▸ TASK OBJECTIVE
Working from the records below, repeat exactly the lines starting at the line that contains "470L773 467L586 588ZM438" and ending at the line that contains "470L881 461L888 465L889", inclusive.

▸ RECORDS FOR PROCESSING
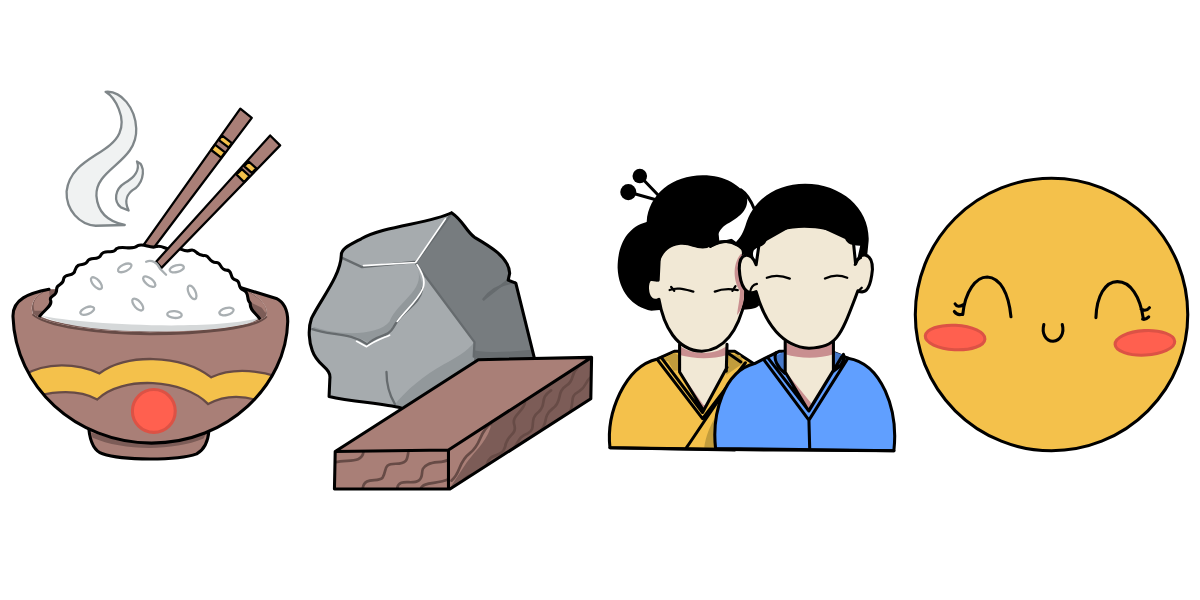
<!DOCTYPE html>
<html lang="en">
<head>
<meta charset="utf-8">
<title>Rice, stone, couple and smile</title>
<style>
:root{--paper:#fff;--ink:#000;--clay:#a97f77;--clay-dark:#7c5c57;--clay-line:#674b46;--gold:#f4c14b;--gold-dark:#c19c3c;--red:#ff604f;--red-dark:#dc5245;--stone:#a6abae;--stone-dark:#777c7f;--stone-deep:#696e71;--stone-line:#666b6e;--steam:#f0f2f2;--steam-line:#7f8689;--grain-line:#a9afb2;--skin:#f1e8d5;--skin-shade:#c98f90;--blue:#609fff;--blue-dark:#4779c9}
*{box-sizing:border-box}
html,body{margin:0;width:1200px;height:600px;overflow:hidden;background:var(--paper)}
.canvas{display:block;width:1200px;height:600px}
.outline{stroke:var(--ink);stroke-width:4;stroke-linejoin:round;stroke-linecap:round}
.line{fill:none;stroke:var(--ink);stroke-width:4;stroke-linecap:round;stroke-linejoin:round}
.thin{stroke-width:3}
.clay{fill:var(--clay)}.clay-dark{fill:var(--clay-dark)}
.gold{fill:var(--gold)}.gold-dark{fill:var(--gold-dark)}
.white{fill:var(--paper)}.ink{fill:var(--ink)}
.skin{fill:var(--skin)}.skin-shade{fill:var(--skin-shade)}
.blue{fill:var(--blue)}.blue-dark{fill:var(--blue-dark)}
.stone{fill:var(--stone)}.stone-dark{fill:var(--stone-dark)}.stone-deep{fill:var(--stone-deep)}
.steam{fill:var(--steam);stroke:var(--steam-line);stroke-width:3;stroke-linejoin:round}
.band{fill:var(--gold);stroke:var(--clay-line);stroke-width:3}
.spot{fill:var(--red);stroke:var(--red-dark);stroke-width:4}
.grain{fill:var(--paper);stroke:var(--grain-line);stroke-width:3}
.woodgrain{fill:none;stroke:var(--clay-line);stroke-width:3.5;stroke-linecap:round}
.crease{fill:none;stroke:var(--stone-line);stroke-width:3;stroke-linecap:round;stroke-linejoin:round}
.glint{fill:none;stroke:#fff;stroke-width:2.2;stroke-linecap:round;stroke-linejoin:round}
</style>
</head>
<body>
<svg class="canvas" viewBox="0 0 1568 784" role="img" aria-label="A bowl of rice, a stone with a plank, a couple in robes and a smiling face">
<defs>
<path id="bowl-shape" d="M62 378C38 383 16 391 17 414C20 505 98 578 198 579C298 579 374 503 376 420C376 403 369 394 361 390L315 376C340 386 352 402 348 413C335 427 262 434 196 434C130 434 60 425 43 410C38 398 46 385 62 378Z"/>
<clipPath id="bowl-clip"><use href="#bowl-shape"/></clipPath>
<ellipse id="grain" class="grain" rx="9.500" ry="4.500"/>
<path id="plank-side" d="M586 588L773 467L772 521L588 638Z"/>
<clipPath id="side-clip"><use href="#plank-side"/></clipPath>
<path id="plank-end" d="M438 590L586 588L586 638L437 639Z"/>
<clipPath id="end-clip"><use href="#plank-end"/></clipPath>
</defs>

<g id="rice-bowl">
  <g id="steam">
    <path class="steam" d="M138 120C151 128 165 154 156 174C143 203 92 207 87 250C86 275 104 293 125 295L163 294C148 291 128 283 126 256C124 220 180 212 178 168C177 141 158 118 138 120Z"/>
    <path class="steam" d="M179 211C183 222 176 232 163 239C150 247 148 263 158 271L168 275C161 260 167 252 177 246C188 237 191 216 179 211Z"/>
  </g>
  <path class="clay outline" d="M116 560C118 580 125 590 134 593C160 602 232 602 257 593C266 588 272 577 273 562L235 572L198 578L155 573Z"/>
  <path class="clay-dark" d="M119 565L150 574L198 580L240 574L270 565L266 573C225 590 160 589 121 572Z"/>
  <path class="clay-dark" d="M62 378C44 386 39 398 43 410C60 425 130 434 196 434C262 434 335 427 348 413C352 402 340 386 315 376Z"/>
  <path class="clay" d="M64 379C45 386 42 396 45 406L56 406L66 396Z"/>
  <path class="clay" d="M316 378C340 388 350 400 347 409L342 402L325 394Z"/>
  <path class="clay outline thin" d="M314 142L329 154L200 325L187 321Z"/>
  <path class="gold outline thin" d="M290 177L303 187L299 193L286 183ZM281 189L294 199L289 206L276 196Z"/>
  <path class="white" d="M52 413C59 404 69 399 66 392C64 386 74 388 74 379C73 370 83 374 83 365C84 356 97 363 98 353C102 341 110 349 114 342C118 334 128 342 132 333C137 324 148 334 152 325C160 320 172 328 180 321C188 317 197 326 205 322C213 320 218 328 226 325C234 321 240 331 249 327C256 324 256 334 266 334C274 332 272 343 282 343C290 342 286 352 296 353C305 353 299 364 308 366C316 368 309 376 318 379C327 383 321 391 327 396C326 405 334 409 339 416C310 434 90 436 52 413Z"/>
  <path fill="#d5d8d9" d="M52 412C100 424 280 433 339 415C322 431 260 433 196 433C130 433 80 425 52 412Z"/>
  <path class="line" d="M52 413C59 404 69 399 66 392C64 386 74 388 74 379C73 370 83 374 83 365C84 356 97 363 98 353C102 341 110 349 114 342C118 334 128 342 132 333C137 324 148 334 152 325C160 320 172 328 180 321C188 317 197 326 205 322C213 320 218 328 226 325C234 321 240 331 249 327C256 324 256 334 266 334C274 332 272 343 282 343C290 342 286 352 296 353C305 353 299 364 308 366C316 368 309 376 318 379C327 383 321 391 327 396C326 405 334 409 339 416"/>
  <path class="clay outline thin" d="M353 177L366 190L211 350L204 342Z"/>
  <path class="gold outline thin" d="M325 211L335 220L329 226L319 217ZM316 221L326 230L319 238L309 228Z"/>
  <path class="white" d="M188 343C197 338 206 342 210 352L220 362L200 364Z"/>
  <path fill="none" stroke="#a9afb2" stroke-width="3" stroke-linecap="round" d="M191 342C198 339 206 343 209 351L217 359"/>
  <g id="grains">
    <use href="#grain" transform="translate(163 350) rotate(-25)"/><use href="#grain" transform="translate(126 370) rotate(48)"/>
    <use href="#grain" transform="translate(195 368) rotate(38)"/><use href="#grain" transform="translate(231 351) rotate(-15)"/>
    <use href="#grain" transform="translate(251 382) rotate(65)"/><use href="#grain" transform="translate(180 398) rotate(48)"/>
    <use href="#grain" transform="translate(114 406) rotate(-22)"/><use href="#grain" transform="translate(228 411) rotate(4)"/>
    <use href="#grain" transform="translate(296 407) rotate(-15)"/>
  </g>
  <use href="#bowl-shape" class="clay"/>
  <g clip-path="url(#bowl-clip)">
    <path class="band" d="M30 491C60 472 102 475 130 488C162 462 236 462 276 493C300 482 328 482 362 492L345 526C314 514 290 518 272 528C240 495 160 490 127 522C105 510 80 510 50 517Z"/>
    <path fill="none" stroke="#674b46" stroke-width="4" d="M43 410C60 426 130 436 196 436C262 436 335 429 348 413"/>
  </g>
  <circle class="spot" cx="201" cy="537" r="28"/>
  <path class="line" d="M64 378C38 383 16 391 17 414C20 505 98 578 198 579C298 579 374 503 376 420C376 403 369 394 361 390L315 376"/>
</g>

<g id="stone-and-plank">
  <path class="stone" d="M590 278C562 292 502 295 472 312C455 321 446 325 446 333C445 361 419 391 407 416C402 430 404 447 408 458C415 479 433 480 431 495L430 518C460 525 500 527 524 533L625 470L698 467L674 370L664 366L666 357C665 336 639 321 620 310C608 301 606 289 590 278Z"/>
  <path class="stone-dark" d="M590 278L544 344L620 447L619 474L698 467L674 370L664 366L666 357C665 336 639 321 620 310C608 301 606 289 590 278Z"/>
  <path class="stone-deep" d="M620 458C645 462 675 459 694 457L697 467L620 472Z"/>
  <path fill="#92989b" d="M620 447L619 474L524 533L515 530C530 510 555 490 580 476C595 468 610 460 620 447ZM408 430C435 436 462 436 480 447C500 438 510 440 515 428C530 402 552 400 553 375L546 352C555 380 520 393 509 420C495 438 445 440 410 427Z"/>
  <path class="crease" d="M590 279L544 342L473 349L447 337M544 345L620 447L619 466M552 377C547 401 526 404 514 428C507 441 492 437 480 450C457 434 432 439 408 430M505 486C505 505 510 518 516 528M673 369C655 371 641 378 632 391"/>
  <path class="crease" d="M632 391L664 366"/>
  <path class="glint" d="M582 286L543 343L475 347M545 346C553 358 556 370 552 378C545 394 531 404 519 420M509 438C500 442 490 445 479 453L466 446"/>
  <path class="line" d="M590 278C562 292 502 295 472 312C455 321 446 325 446 333C445 361 419 391 407 416C402 430 404 447 408 458C415 479 433 480 431 495L430 518C460 525 500 527 524 533M590 278C606 289 608 301 620 310C639 321 665 336 666 357L664 366L674 370L698 467"/>
  <path class="clay" d="M438 590L625 470L773 467L586 588Z"/>
  <use href="#plank-end" class="clay"/>
  <use href="#plank-side" class="clay"/>
  <g clip-path="url(#side-clip)">
    <path class="clay-dark" d="M773 467L642 553C640 572 622 588 610 604C603 615 595 626 588 638L773 521Z"/>
    <path class="woodgrain" d="M590 628C603 617 598 604 614 592C630 580 625 565 642 553M604 630C612 615 632 622 636 607C640 590 655 600 660 584C662 567 676 569 672 555C668 543 684 538 686 526M660 592C680 586 672 572 690 566C702 560 690 548 704 538C715 528 704 521 720 510M706 563C717 553 708 545 722 534C736 524 726 513 740 504C752 496 744 490 756 479M744 540C752 526 742 519 757 511C768 504 764 497 774 492"/>
  </g>
  <g clip-path="url(#end-clip)">
    <path class="woodgrain" d="M438 604C455 600 473 606 475 590M474 638C476 622 494 631 500 624C506 614 500 606 517 606C534 606 532 598 534 588M519 638C521 624 539 634 547 628C556 622 546 613 559 607C568 602 578 606 587 600M550 638C553 629 572 633 586 626"/>
  </g>
  <path class="line" d="M438 590L625 470L773 467L586 588ZM438 590L437 639L588 639L772 521L773 467M586 588L586 638"/>
</g>

<g id="couple">
  <g id="woman">
    <path class="line" d="M836 230L863 258M821 251L857 261"/>
    <circle class="ink" cx="836" cy="230" r="9.500"/><circle class="ink" cx="821" cy="251" r="10.500"/>
    <path class="ink" d="M845 290C818 297 807 322 807 350C808 381 827 402 851 406L872 404L960 404C975 406 988 404 992 399L980 330L940 300L880 280Z"/>
    <path class="gold outline" d="M797 585C792 540 816 479 859 469L881 459L960 459L986 476L960 588Z"/>
    <path class="gold-dark" d="M864 470L881 461L888 465L889 484L880 484L873 472ZM950 462L967 464L972 474L949 490ZM920 586C922 570 928 556 936 543L940 586Z"/>
    <path class="skin" d="M888 448L950 448L949 485L919 537L888 486Z"/>
    <path class="skin-shade" d="M888 452C905 464 933 464 950 452L950 464C930 470 906 469 888 464ZM888 485L919 529L923 530L919 537Z"/>
    <path class="line" d="M888 450L888 486L919 536M950 450L949 485M859 470L918 547L974 474M864 467L918 539L950 480M952 462L968 473M986 476C960 486 948 510 897 585"/>
    <path class="skin outline" d="M860 366C850 361 846 366 846 377C847 391 854 395 861 391C867 426 884 458 917 459C950 457 966 427 974 390L974 326C955 311 942 315 930 321L890 310L862 325Z"/>
    <path class="skin-shade" d="M968 332C956 346 959 370 967 380C967 390 964 402 963 412C968 406 971 399 972 390L974 334Z"/>
    <path class="white" d="M976 258L988 278L972 308L940 316L938 296Z"/>
    <path class="ink" d="M845 290C847 254 879 229 918 229C948 229 969 243 976 258C979 276 963 285 948 294C935 303 938 318 924 324C910 327 902 318 887 320C868 322 858 341 859 368L842 366L840 300Z"/>
    <path class="line" d="M968 248C977 254 982 264 986 274M928 322C940 313 957 313 970 325"/>
    <path class="line thin" d="M875 379C885 375 894 378 906 381M934 381C944 377 953 377 964 379M877 375L881 380M957 380L961 374"/>
  </g>
  <g id="man">
    <path class="blue outline" d="M935 586C930 540 946 485 986 475L1018 459L1085 459L1108 468C1152 475 1174 535 1168 589Z"/>
    <path class="blue-dark" d="M1012 466L1024 460L1025 488L1016 482ZM1091 460L1102 464L1098 476L1089 488Z"/>
    <path class="skin" d="M1026 445L1089 445L1089 484L1057 536L1026 486Z"/>
    <path class="skin-shade" d="M1026 447C1043 459 1071 459 1089 447L1089 463C1071 469 1045 469 1026 463ZM1026 485L1060 527L1057 536Z"/>
    <path class="line" d="M1026 446L1026 486L1056 536M1089 446L1089 484L1057 536M998 470L1057 549L1108 468M1003 467L1057 537L1100 466M1014 461C1010 469 1016 480 1026 488M1102 463C1105 471 1098 479 1089 485M1057 549L1058 586"/>
    <path class="skin outline" d="M988 346C982 328 966 329 966 351C967 374 975 387 988 381C1000 424 1023 453 1057 455C1095 453 1098 440 1121 380C1133 386 1138 373 1140 352C1140 330 1124 327 1118 345L1115 315L1050 285L992 318Z"/>
    <path class="ink" d="M958 320C969 310 972 301 974 295C984 260 1015 240 1052 240C1101 240 1137 274 1135 315L1133 335C1127 331 1121 335 1119 344L1124 321C1111 321 1104 317 1104 309C1075 294 1021 292 1002 313C1000 323 991 321 985 327C983 331 984 335 986 340C982 333 976 330 969 334C971 325 966 321 958 320Z"/>
    <path class="line thin" d="M1002 363C1012 359 1022 360 1032 364M1078 364C1088 359 1098 359 1107 363M980 382C981 376 984 372 989 371M1117 346C1119 341 1121 338 1125 337M1121 381L1126 376"/>
  </g>
  <path class="line" d="M797 585L1010 588L1168 589"/>
</g>

<g id="smile">
  <circle cx="1374" cy="411" r="178" class="gold outline" stroke-width="5"/>
  <g class="spot">
    <ellipse cx="1248" cy="441" rx="39" ry="16" transform="rotate(3 1248 441)"/>
    <ellipse cx="1496" cy="448" rx="39" ry="16" transform="rotate(-3 1496 448)"/>
  </g>
  <path class="line" stroke-width="5" d="M1258 411C1261 381 1275 362 1290 362C1307 363 1318 383 1321 414M1248 397C1250 401 1254 401 1259 398M1247 407C1250 411 1254 412 1258 410"/>
  <path class="line" d="M1432 415C1433 387 1444 368 1460 368C1477 368 1490 387 1494 417M1491 404C1495 406 1499 406 1502 402M1493 417C1496 418 1499 416 1501 414"/>
  <path class="line" d="M1364 424C1361 435 1366 446 1376 446C1386 445 1391 435 1388 424"/>
</g>
</svg>
</body>
</html>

▸ SOLUTION FOR THIS EXERCISE
  <path class="line" d="M438 590L625 470L773 467L586 588ZM438 590L437 639L588 639L772 521L773 467M586 588L586 638"/>
</g>

<g id="couple">
  <g id="woman">
    <path class="line" d="M836 230L863 258M821 251L857 261"/>
    <circle class="ink" cx="836" cy="230" r="9.500"/><circle class="ink" cx="821" cy="251" r="10.500"/>
    <path class="ink" d="M845 290C818 297 807 322 807 350C808 381 827 402 851 406L872 404L960 404C975 406 988 404 992 399L980 330L940 300L880 280Z"/>
    <path class="gold outline" d="M797 585C792 540 816 479 859 469L881 459L960 459L986 476L960 588Z"/>
    <path class="gold-dark" d="M864 470L881 461L888 465L889 484L880 484L873 472ZM950 462L967 464L972 474L949 490ZM920 586C922 570 928 556 936 543L940 586Z"/>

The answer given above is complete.